> _Task objective_
When a line of the records below contains the string "cell", copy that whole line.

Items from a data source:
========================================

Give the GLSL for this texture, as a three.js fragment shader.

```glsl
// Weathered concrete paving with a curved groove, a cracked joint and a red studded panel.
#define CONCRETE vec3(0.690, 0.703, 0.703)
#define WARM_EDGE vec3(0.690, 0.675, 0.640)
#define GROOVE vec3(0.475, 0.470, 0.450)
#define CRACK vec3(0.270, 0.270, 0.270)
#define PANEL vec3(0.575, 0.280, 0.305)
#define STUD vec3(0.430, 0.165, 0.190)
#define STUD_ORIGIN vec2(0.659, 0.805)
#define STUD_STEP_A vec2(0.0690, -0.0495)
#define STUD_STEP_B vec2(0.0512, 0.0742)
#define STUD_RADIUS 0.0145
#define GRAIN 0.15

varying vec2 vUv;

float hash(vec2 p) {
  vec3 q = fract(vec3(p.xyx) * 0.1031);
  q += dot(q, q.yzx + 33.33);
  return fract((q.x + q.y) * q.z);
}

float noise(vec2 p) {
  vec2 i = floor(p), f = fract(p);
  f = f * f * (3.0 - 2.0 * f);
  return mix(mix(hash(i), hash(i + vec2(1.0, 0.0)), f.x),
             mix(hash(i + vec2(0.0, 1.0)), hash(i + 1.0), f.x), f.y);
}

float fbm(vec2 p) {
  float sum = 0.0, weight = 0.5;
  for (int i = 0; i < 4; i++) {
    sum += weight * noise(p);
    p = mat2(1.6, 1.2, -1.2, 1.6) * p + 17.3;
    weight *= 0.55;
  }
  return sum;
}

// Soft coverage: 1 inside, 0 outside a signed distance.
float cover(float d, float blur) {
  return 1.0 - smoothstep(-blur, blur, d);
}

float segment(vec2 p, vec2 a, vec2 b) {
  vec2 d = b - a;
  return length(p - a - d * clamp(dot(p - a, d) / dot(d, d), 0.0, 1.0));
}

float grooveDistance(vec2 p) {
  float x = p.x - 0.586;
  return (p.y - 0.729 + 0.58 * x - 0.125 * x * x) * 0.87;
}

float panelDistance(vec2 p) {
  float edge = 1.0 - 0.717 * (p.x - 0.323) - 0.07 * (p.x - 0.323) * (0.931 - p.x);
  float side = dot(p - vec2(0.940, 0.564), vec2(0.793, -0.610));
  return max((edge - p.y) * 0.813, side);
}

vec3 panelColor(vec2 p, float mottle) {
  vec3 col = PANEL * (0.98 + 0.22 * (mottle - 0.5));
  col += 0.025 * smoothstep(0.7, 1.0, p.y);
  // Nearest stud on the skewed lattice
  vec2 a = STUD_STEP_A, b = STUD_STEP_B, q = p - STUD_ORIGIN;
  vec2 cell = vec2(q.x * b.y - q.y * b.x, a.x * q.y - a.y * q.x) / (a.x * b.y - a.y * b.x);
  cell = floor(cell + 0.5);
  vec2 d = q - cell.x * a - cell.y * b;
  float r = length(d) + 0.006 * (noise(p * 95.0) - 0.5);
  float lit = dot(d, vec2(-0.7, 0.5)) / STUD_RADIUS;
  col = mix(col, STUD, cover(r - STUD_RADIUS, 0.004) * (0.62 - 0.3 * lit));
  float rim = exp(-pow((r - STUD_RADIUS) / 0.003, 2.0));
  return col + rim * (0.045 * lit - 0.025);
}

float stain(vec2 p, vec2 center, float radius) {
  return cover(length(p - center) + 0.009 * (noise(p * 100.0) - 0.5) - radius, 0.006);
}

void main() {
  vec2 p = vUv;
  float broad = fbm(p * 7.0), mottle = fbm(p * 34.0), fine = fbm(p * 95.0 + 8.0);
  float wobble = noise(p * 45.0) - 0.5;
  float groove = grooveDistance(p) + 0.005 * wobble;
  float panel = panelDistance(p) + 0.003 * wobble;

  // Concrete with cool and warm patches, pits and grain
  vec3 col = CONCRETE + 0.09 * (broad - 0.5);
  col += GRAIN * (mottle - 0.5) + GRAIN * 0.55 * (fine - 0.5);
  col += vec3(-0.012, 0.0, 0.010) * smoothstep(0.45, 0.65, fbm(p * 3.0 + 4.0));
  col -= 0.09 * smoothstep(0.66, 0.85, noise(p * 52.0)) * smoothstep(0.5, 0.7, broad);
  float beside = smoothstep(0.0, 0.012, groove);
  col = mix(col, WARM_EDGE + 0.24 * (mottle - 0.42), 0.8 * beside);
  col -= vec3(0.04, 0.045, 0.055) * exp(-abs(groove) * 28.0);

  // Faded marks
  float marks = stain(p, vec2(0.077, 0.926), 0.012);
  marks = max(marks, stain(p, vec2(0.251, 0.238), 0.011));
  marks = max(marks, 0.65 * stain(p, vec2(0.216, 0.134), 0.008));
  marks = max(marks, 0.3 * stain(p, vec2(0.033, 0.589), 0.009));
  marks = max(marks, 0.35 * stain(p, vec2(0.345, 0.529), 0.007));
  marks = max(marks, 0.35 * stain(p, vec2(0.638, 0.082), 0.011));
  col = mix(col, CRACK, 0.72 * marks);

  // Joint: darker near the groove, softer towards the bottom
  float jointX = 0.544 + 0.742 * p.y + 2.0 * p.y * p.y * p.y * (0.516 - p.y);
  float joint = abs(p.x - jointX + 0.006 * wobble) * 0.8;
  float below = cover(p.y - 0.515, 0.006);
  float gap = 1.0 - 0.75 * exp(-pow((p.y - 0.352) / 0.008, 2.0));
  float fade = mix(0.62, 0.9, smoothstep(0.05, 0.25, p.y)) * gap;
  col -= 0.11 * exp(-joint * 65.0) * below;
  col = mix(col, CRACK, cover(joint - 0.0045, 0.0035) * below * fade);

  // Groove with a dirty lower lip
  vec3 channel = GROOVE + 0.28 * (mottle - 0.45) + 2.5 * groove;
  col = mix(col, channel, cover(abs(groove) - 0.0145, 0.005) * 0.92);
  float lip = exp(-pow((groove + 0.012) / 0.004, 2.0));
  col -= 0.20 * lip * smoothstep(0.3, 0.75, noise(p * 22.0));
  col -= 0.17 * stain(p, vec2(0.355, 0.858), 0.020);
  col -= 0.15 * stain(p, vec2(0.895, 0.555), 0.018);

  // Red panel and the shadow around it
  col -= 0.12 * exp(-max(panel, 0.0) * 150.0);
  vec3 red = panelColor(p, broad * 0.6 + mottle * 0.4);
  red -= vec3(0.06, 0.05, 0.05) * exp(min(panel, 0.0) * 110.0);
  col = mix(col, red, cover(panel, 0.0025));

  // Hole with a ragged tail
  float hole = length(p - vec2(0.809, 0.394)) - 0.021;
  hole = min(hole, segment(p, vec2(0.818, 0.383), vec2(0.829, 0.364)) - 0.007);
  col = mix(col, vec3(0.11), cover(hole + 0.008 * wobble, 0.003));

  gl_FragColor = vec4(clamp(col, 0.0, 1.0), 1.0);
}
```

========================================

> _Your response_
  vec2 cell = vec2(q.x * b.y - q.y * b.x, a.x * q.y - a.y * q.x) / (a.x * b.y - a.y * b.x);
  cell = floor(cell + 0.5);
  vec2 d = q - cell.x * a - cell.y * b;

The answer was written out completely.